*** Block opens ***

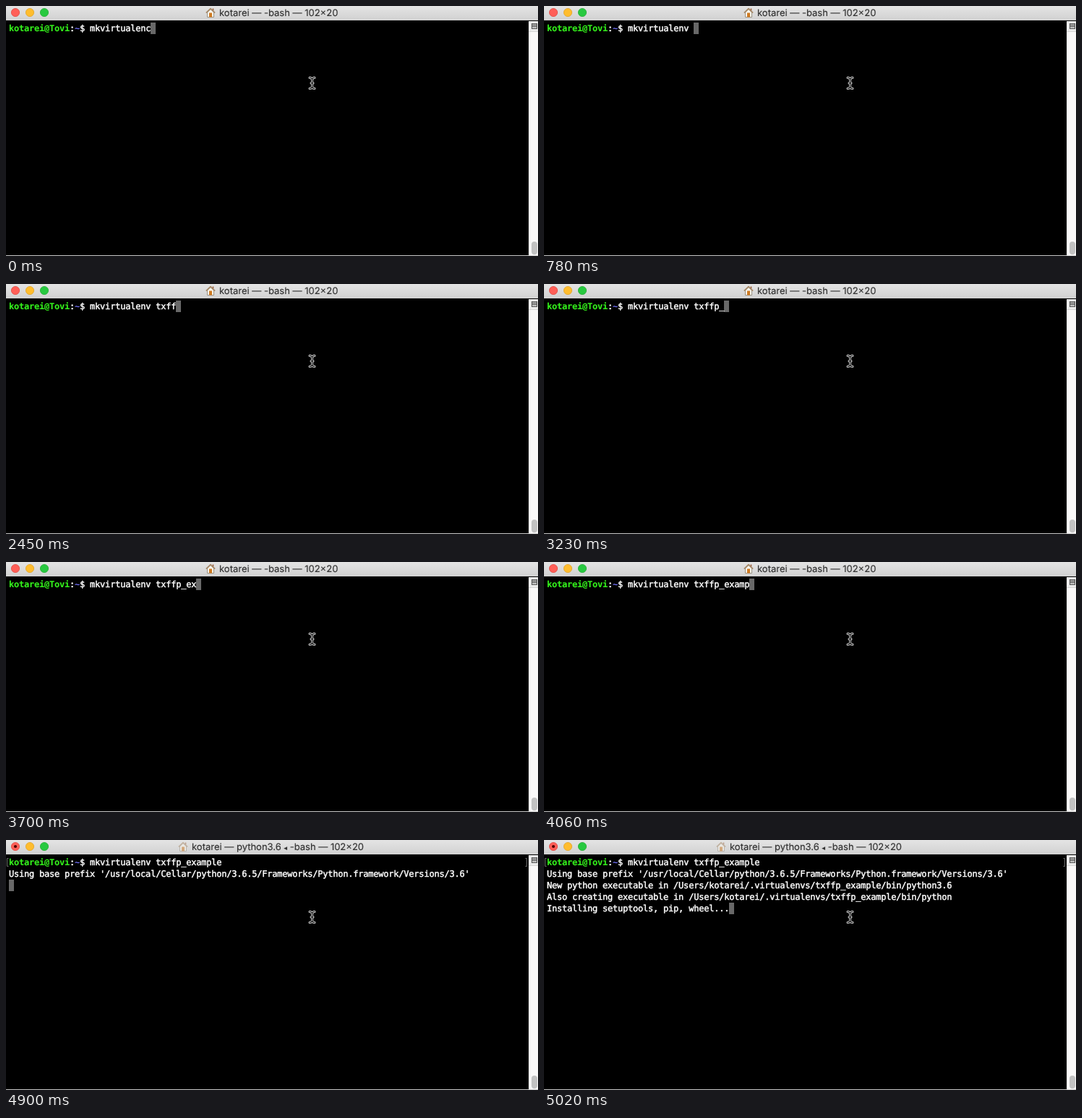
Recreate the animation shown at these times as an HTML page. Size 736x347 px, loop 8000 ms.

```html
<!DOCTYPE html>
<html lang="en">
<head>
<meta charset="utf-8">
<title>Terminal</title>
<style>
html, body { margin: 0; width: 100%; height: 100%; overflow: hidden; background: #000; }
svg { display: block; width: 736px; height: 347px; }
text { white-space: pre; text-rendering: geometricPrecision; }
.term { font: 12px "DejaVu Sans Mono", monospace; letter-spacing: -.22px; fill: #fff; stroke: #fff; stroke-width: .45px; }
.term .user { font-weight: bold; fill: #34f01c; stroke: #34f01c; stroke-width: .15px; }
.term .path { font-weight: bold; fill: #7070f8; stroke: none; }
.title { font: 13px Inter, "Open Sans", sans-serif; fill: #333; stroke: #333; stroke-width: .15px; }
.title .arrow { font: 9px "DejaVu Sans", sans-serif; }
</style>
</head>
<body>
<svg viewBox="0 0 736 347" xmlns="http://www.w3.org/2000/svg">
  <defs>
    <linearGradient id="bar" x2="0" y2="1">
      <stop offset="0" stop-color="#e4e4e4"/>
      <stop offset="1" stop-color="#d1d1d1"/>
    </linearGradient>
  </defs>
  <rect width="736" height="347" fill="#000"/>

  <!-- title bar -->
  <rect width="736" height="20" fill="url(#bar)"/>
  <g stroke-width=".8">
    <circle cx="13" cy="9" r="5.6" fill="#ff5f57" stroke="#e2463f"/>
    <circle cx="33" cy="9" r="5.6" fill="#ffbd2e" stroke="#e1a325"/>
    <circle cx="53" cy="9" r="5.6" fill="#28c940" stroke="#1fae30"/>
  </g>
  <circle id="busy" cx="13" cy="9" r="2.1" fill="#4d0000"/>
  <g id="home">
    <path d="M2.5 8.5V15H11.5V8.5L7 4Z" fill="#faf6ec" stroke="#8f887c" stroke-width=".9"/>
    <path d="M10.5 3V6" stroke="#9c5f3c" stroke-width="1.6"/>
    <path d="M.8 9L7 3L13.2 9" fill="none" stroke="#a58460" stroke-width="1.6" stroke-linejoin="round"/>
    <rect x="5" y="9" width="4" height="6" fill="#cf7a22"/>
  </g>
  <text id="title" class="title" y="14"></text>

  <!-- scroll bar -->
  <rect x="723" y="21" width="13" height="326" fill="#faf9f9"/>
  <rect x="723" y="21" width="1" height="326" fill="#ececec"/>
  <rect x="724" y="21" width="12" height="15" fill="#ececec"/>
  <rect x="723" y="35" width="13" height="1" fill="#d4d4d4"/>
  <rect x="727.5" y="24.5" width="7" height="7" fill="#c4c4c4" stroke="#555"/>
  <path d="M728 26.5H734M728 28.5H734" stroke="#555"/>
  <rect x="727" y="327" width="8" height="18" rx="4" fill="#c2c2c2"/>
  <rect y="346" width="736" height="1" fill="#c8c8c8"/>

  <!-- terminal -->
  <rect id="caret" width="7" height="16" fill="#686868"/>
  <path id="marks" d="M3.5 25.5H1.5V36.5H3.5M718.5 25.5H720.5V36.5H718.5" fill="none" stroke="#6c6c6c"/>
  <g id="rows"></g>

  <!-- pointer -->
  <g fill="none" stroke-linecap="round" transform="translate(-.5 0)">
    <path id="beam" d="M420.5 99.5Q424 99.5 424 102.5V111.5Q424 114.5 420.5 114.5M427.5 99.5Q424 99.5 424 102.5M424 111.5Q424 114.5 427.5 114.5M422.5 107H425.5" stroke="#d8d8d8" stroke-width="3"/>
    <use href="#beam" id="core"/>
  </g>
</svg>
<script>
const LOOP = 8000, CELL = 7, ROW = 16, LEFT = 4, TOP = 23;
const USER = 'kotarei', HOST = 'Tovi';
const START = 'mkvirtualenc', PROMPT = `${USER}@${HOST}:~$ `;
const ENTER = 4780, RUN = 4900, DONE = 5020;

// Key presses; '<' is backspace.
const keys = '<v txffp_example';
const times = [480, 600, 780, 1920, 2100, 2270, 2450, 2570, 3230, 3460,
  3700, 3820, 3940, 4060, 4240, 4420];

const env = `/Users/${USER}/.virtualenvs/txffp_example/bin/python`;
const output = [
  [RUN, "Using base prefix '/usr/local/Cellar/python/3.6.5/Frameworks/Python.framework/Versions/3.6'"],
  [DONE, `New python executable in ${env}3.6`],
  [DONE, `Also creating executable in ${env}`],
  [DONE, 'Installing setuptools, pip, wheel...']
];

const NS = 'http://www.w3.org/2000/svg';
const $ = id => document.getElementById(id);
const show = (el, on) => el.setAttribute('visibility', on ? 'visible' : 'hidden');

// The pointer's dark core is the same outline with a thinner stroke.
const core = $('beam').cloneNode();
core.removeAttribute('id');
core.setAttribute('stroke', '#000');
core.setAttribute('stroke-width', '1.1');
$('core').replaceWith(core);

function add(parent, tag, attrs, text = '') {
  const el = document.createElementNS(NS, tag);
  for (const k in attrs) el.setAttribute(k, attrs[k]);
  el.textContent = text;
  return parent.appendChild(el);
}

const addRow = (i, text) =>
  add($('rows'), 'text', { class: 'term', x: LEFT, y: TOP + ROW * i + 12 }, text);

const first = addRow(0);
add(first, 'tspan', { class: 'user' }, `${USER}@${HOST}`);
add(first, 'tspan', {}, ':');
add(first, 'tspan', { class: 'path' }, '~');
add(first, 'tspan', {}, '$ ');
const command = add(first, 'tspan', {});
const lines = output.map(([, text], i) => addRow(i + 1, text));

function typed(t) {
  let s = START;
  times.forEach((at, i) => {
    if (t >= at) s = keys[i] === '<' ? s.slice(0, -1) : s + keys[i];
  });
  return s;
}

function setTitle(running) {
  const job = running ? 'python3.6 <tspan class="arrow">◂</tspan> -bash' : '-bash';
  const x = running ? 257 : 295;
  $('title').setAttribute('x', x);
  $('title').innerHTML = `${USER} — ${job} — 102×20`;
  $('home').setAttribute('transform', `translate(${x - 19} .5)`);
  $('home').setAttribute('opacity', running ? .5 : 1);
  show($('busy'), running);
}

let wasRunning = null;

function draw(t) {
  const text = typed(t), running = t >= RUN;
  command.textContent = text;
  show($('marks'), t >= ENTER);
  let row = 0, col = PROMPT.length + text.length;
  if (t >= ENTER) { row = 1; col = 0; }
  output.forEach(([at, line], i) => {
    show(lines[i], t >= at);
    if (t < at) return;
    const last = i === output.length - 1;
    row = last ? i + 1 : i + 2;
    col = last ? line.length : 0;
  });
  $('caret').setAttribute('x', LEFT + CELL * col);
  $('caret').setAttribute('y', TOP + ROW * row);
  if (running !== wasRunning) setTitle(wasRunning = running);
}

const origin = performance.now();
function tick() {
  draw((performance.now() - origin) % LOOP);
  requestAnimationFrame(tick);
}
tick();
</script>
</body>
</html>
```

*** Block closes ***

## Task directions
Read through the entries and copy every line that includes "offset".

## Answer section
      <stop offset="0" stop-color="#e4e4e4"/>
      <stop offset="1" stop-color="#d1d1d1"/>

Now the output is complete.